|1||8/30||Introduction to the class|
|2||9/4||Everyone’s an Author “Rhetorical Situations” and “Reading Rhetorically”|
|9/6||Scott McCloud Understanding Comics, chpt 1||Create WordPress site|
|9/9||Sunday sketch due –>||Sketch 1: Avatar|
Once again, welcome to the class! At the end of each week, I plan to publish a post like this one that pulls out the relevant piece from our class schedule to remind you of what’s on the immediate horizon. Usually, I’ll chat a bit further in that post about the sorts of things we’ll do with those readings in class.
When you come to class on Tuesday, you should have already read the two chapters from Everyone’s an Author linked above. Rhetorical situation is a key term for us in this class and you’ll be repeatedly putting the tools described in those two chapters to use over the entire semester, so please read them carefully. You might think about how the sort of reading and analyzing that Andrea Lunsford describes differs, if it does, from how you usually read and understand texts. We’ll continue to get situated for the work ahead of us as we discuss this reading on Tuesday.

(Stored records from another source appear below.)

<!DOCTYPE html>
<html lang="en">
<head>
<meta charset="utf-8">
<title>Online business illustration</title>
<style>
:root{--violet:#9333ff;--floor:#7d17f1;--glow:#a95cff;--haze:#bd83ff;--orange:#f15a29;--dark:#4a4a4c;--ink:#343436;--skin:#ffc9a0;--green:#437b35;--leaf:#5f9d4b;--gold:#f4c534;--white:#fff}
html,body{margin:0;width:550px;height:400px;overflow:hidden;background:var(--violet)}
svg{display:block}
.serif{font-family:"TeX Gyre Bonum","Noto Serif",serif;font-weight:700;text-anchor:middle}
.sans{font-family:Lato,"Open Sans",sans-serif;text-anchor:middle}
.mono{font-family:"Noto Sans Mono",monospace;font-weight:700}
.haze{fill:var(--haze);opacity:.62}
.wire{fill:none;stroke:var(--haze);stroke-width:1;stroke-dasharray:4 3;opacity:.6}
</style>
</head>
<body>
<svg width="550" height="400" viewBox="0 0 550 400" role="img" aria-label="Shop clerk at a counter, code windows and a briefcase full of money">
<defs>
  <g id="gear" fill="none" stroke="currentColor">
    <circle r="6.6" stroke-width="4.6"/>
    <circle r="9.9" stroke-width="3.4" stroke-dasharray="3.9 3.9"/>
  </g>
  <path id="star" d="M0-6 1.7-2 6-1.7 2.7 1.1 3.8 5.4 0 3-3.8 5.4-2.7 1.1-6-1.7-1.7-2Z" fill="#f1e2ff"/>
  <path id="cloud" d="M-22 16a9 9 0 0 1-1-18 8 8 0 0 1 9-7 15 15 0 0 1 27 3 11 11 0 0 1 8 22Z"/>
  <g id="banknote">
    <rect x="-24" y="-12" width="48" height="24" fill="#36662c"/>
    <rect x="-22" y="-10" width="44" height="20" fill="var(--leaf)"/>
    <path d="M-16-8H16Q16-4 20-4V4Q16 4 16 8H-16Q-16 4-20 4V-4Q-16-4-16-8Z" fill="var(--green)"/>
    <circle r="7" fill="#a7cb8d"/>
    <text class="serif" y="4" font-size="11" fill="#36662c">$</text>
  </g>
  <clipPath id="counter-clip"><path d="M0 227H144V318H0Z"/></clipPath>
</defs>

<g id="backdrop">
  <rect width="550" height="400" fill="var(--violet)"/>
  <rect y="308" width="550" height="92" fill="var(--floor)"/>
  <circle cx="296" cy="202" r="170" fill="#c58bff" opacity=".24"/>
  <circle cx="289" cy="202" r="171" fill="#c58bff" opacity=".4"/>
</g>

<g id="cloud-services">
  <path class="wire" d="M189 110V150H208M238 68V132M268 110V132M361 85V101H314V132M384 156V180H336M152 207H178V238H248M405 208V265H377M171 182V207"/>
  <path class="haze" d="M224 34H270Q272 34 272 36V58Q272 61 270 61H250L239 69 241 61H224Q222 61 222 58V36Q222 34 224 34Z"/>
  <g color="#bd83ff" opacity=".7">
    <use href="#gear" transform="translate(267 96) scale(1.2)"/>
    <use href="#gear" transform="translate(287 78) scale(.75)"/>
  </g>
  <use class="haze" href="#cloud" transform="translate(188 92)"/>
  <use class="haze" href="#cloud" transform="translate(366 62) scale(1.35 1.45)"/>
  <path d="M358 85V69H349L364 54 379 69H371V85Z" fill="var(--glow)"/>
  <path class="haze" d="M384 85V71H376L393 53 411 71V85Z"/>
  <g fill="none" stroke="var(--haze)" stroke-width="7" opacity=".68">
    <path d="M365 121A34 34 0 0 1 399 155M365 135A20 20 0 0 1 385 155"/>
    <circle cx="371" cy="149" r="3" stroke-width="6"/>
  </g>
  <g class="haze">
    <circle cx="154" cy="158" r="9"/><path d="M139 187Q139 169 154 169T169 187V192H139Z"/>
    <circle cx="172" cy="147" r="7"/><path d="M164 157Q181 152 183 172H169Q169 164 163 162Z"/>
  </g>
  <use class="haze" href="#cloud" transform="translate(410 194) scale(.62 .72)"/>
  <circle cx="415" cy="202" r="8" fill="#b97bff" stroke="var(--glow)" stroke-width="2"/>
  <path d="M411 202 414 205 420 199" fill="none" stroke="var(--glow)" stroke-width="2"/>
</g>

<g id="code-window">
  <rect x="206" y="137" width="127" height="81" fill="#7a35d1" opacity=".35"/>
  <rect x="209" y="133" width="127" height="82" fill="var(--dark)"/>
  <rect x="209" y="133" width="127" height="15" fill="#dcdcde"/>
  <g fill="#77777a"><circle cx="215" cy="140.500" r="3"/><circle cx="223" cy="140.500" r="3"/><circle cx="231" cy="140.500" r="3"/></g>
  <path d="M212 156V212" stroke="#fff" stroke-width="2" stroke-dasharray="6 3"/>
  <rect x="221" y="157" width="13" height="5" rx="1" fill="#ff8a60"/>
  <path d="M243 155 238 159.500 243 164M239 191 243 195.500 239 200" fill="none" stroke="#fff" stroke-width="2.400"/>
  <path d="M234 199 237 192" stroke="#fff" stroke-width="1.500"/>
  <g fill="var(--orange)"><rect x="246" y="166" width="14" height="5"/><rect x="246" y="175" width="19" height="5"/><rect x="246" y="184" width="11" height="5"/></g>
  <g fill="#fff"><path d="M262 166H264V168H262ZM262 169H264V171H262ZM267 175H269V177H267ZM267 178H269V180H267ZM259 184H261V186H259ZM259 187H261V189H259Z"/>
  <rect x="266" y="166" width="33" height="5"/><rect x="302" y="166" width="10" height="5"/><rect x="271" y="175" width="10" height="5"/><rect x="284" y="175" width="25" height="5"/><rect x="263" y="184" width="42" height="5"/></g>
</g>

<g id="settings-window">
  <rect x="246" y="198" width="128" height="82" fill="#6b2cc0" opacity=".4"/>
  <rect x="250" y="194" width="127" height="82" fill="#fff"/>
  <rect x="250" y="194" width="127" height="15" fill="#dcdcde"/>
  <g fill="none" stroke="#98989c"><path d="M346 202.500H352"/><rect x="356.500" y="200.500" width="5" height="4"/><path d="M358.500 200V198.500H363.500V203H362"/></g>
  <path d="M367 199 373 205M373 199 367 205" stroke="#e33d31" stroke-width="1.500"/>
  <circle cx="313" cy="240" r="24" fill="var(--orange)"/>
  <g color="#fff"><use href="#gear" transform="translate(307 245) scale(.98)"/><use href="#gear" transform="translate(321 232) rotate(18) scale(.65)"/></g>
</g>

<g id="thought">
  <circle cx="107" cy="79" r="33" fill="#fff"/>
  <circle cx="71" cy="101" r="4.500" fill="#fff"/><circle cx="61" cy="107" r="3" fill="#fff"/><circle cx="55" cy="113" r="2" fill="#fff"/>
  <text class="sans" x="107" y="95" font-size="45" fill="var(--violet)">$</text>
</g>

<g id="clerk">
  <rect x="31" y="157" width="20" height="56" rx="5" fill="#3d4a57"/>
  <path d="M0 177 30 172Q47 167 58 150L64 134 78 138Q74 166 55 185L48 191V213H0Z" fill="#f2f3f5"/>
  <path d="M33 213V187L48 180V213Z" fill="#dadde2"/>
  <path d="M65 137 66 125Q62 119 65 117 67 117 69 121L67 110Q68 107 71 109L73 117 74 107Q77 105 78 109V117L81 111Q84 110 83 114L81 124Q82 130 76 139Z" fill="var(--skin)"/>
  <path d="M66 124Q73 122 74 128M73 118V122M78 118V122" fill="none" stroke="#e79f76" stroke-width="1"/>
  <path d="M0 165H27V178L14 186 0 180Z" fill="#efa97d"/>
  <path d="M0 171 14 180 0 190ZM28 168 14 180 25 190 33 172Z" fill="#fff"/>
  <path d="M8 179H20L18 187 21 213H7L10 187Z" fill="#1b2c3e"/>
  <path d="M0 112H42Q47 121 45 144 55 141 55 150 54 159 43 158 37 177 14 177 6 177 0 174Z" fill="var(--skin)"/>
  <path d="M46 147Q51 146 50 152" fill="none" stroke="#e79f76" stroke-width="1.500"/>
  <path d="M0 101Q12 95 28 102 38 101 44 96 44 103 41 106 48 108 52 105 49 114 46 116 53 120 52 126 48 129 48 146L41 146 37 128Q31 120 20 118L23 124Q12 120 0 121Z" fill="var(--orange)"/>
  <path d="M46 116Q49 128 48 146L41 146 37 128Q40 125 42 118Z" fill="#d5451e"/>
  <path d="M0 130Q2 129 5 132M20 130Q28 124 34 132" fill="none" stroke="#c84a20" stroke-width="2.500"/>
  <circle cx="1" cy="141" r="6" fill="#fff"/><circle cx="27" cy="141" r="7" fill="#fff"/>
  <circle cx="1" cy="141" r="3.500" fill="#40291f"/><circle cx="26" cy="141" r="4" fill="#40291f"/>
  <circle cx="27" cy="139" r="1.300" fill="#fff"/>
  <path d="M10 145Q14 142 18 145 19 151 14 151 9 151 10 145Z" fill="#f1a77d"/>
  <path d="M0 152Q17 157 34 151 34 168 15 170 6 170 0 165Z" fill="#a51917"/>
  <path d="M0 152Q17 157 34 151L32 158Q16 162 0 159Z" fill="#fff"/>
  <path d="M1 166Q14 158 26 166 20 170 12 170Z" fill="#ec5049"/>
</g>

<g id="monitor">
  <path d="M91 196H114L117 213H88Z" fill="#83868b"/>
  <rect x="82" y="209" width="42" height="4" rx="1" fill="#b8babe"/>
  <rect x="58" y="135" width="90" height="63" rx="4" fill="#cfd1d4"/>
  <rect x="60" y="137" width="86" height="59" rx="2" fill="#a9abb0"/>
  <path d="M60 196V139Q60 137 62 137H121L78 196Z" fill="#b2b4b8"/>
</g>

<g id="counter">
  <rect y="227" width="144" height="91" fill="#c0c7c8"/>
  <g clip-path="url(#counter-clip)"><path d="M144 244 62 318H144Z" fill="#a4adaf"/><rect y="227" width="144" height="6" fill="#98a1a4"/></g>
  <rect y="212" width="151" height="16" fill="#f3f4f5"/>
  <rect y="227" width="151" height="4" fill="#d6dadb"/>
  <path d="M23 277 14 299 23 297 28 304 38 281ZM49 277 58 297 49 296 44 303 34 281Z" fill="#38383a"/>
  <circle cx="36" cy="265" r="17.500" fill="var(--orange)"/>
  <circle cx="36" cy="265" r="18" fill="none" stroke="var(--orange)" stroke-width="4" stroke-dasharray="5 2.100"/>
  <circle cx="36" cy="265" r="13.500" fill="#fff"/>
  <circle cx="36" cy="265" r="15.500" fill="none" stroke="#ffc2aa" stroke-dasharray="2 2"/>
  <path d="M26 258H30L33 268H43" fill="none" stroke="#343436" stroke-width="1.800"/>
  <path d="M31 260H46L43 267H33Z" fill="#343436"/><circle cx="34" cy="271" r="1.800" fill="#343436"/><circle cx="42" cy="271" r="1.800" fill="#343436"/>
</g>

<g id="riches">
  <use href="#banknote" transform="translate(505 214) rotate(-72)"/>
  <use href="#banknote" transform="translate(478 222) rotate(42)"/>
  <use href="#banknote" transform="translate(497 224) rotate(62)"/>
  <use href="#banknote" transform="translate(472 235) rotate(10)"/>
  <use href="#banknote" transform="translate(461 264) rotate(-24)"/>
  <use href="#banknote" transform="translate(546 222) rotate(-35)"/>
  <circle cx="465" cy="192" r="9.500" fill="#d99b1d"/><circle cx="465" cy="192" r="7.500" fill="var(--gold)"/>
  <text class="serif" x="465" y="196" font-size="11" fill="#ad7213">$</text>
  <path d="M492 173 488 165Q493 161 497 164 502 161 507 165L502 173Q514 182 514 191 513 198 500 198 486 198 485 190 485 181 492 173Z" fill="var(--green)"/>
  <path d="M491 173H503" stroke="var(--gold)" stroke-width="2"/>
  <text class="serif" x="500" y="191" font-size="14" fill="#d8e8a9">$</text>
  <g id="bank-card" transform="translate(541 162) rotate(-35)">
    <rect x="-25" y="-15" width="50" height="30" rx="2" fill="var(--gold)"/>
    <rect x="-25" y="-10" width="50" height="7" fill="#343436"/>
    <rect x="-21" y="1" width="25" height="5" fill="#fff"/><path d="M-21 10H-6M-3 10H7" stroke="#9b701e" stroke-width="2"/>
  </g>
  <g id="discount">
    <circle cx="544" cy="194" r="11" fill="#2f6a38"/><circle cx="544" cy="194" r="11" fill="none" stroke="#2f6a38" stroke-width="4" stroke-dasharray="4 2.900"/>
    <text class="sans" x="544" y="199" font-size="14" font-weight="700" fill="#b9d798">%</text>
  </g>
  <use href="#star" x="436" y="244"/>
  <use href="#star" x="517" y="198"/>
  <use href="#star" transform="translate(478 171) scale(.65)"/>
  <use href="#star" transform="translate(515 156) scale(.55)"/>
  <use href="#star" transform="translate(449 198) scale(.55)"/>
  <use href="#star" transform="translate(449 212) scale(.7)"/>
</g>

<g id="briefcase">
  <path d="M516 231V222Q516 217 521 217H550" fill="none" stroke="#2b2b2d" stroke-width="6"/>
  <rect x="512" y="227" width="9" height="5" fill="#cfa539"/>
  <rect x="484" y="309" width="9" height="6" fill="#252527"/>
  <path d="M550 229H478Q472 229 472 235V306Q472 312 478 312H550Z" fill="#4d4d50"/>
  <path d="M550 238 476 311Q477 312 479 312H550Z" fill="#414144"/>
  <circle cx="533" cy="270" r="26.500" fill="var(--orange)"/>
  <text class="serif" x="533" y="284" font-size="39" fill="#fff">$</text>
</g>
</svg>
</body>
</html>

On Thursday, we’ll discuss Scott McCloud’s very fine introduction to comics and begin to develop our vocabulary for carrying out the sorts of visual rhetorical analyses that we’ll be doing this semester. By the time you come to class on Thursday you should have not only read that chapter but have created a WordPress site that you will be using to publish all of your work for this class — you don’t need to have done anything elaborate with the site yet, but get it created and provide the URL for your site in a comment you leave on the welcome post on this site. (Your first comment might not be visible immediately because the first time you leave a comment it goes to moderation, but once I approve it, then it will publish.)
Your first Sunday Sketch assignment is due on Sunday, so by the end of Sunday night, you should have published a post on your new WordPress site with a square image that includes your name, which will be your avatar for the rest of the semester. You can hand draw that image or you can create something with a photo editor.
How will we be incorporating Maus and the other graphic novels into our posts?
There will be specific assignments, some low stakes, where I’ll ask you to analyze or react to the texts you read. You’ll also have a few larger projects that will include writing about specific texts.
Will learning through comics help our ability to write formal essays?
That’s a really good question, and one that we’ll certainly explore over the course of the semester. I don’t want to write a long essay in response, but suffice to say that I believe that there are lots of ways in which it will and I’m interested in hearing from you as we go how the sorts of writing and discussion we have in this class affects the way you think about writing more generally.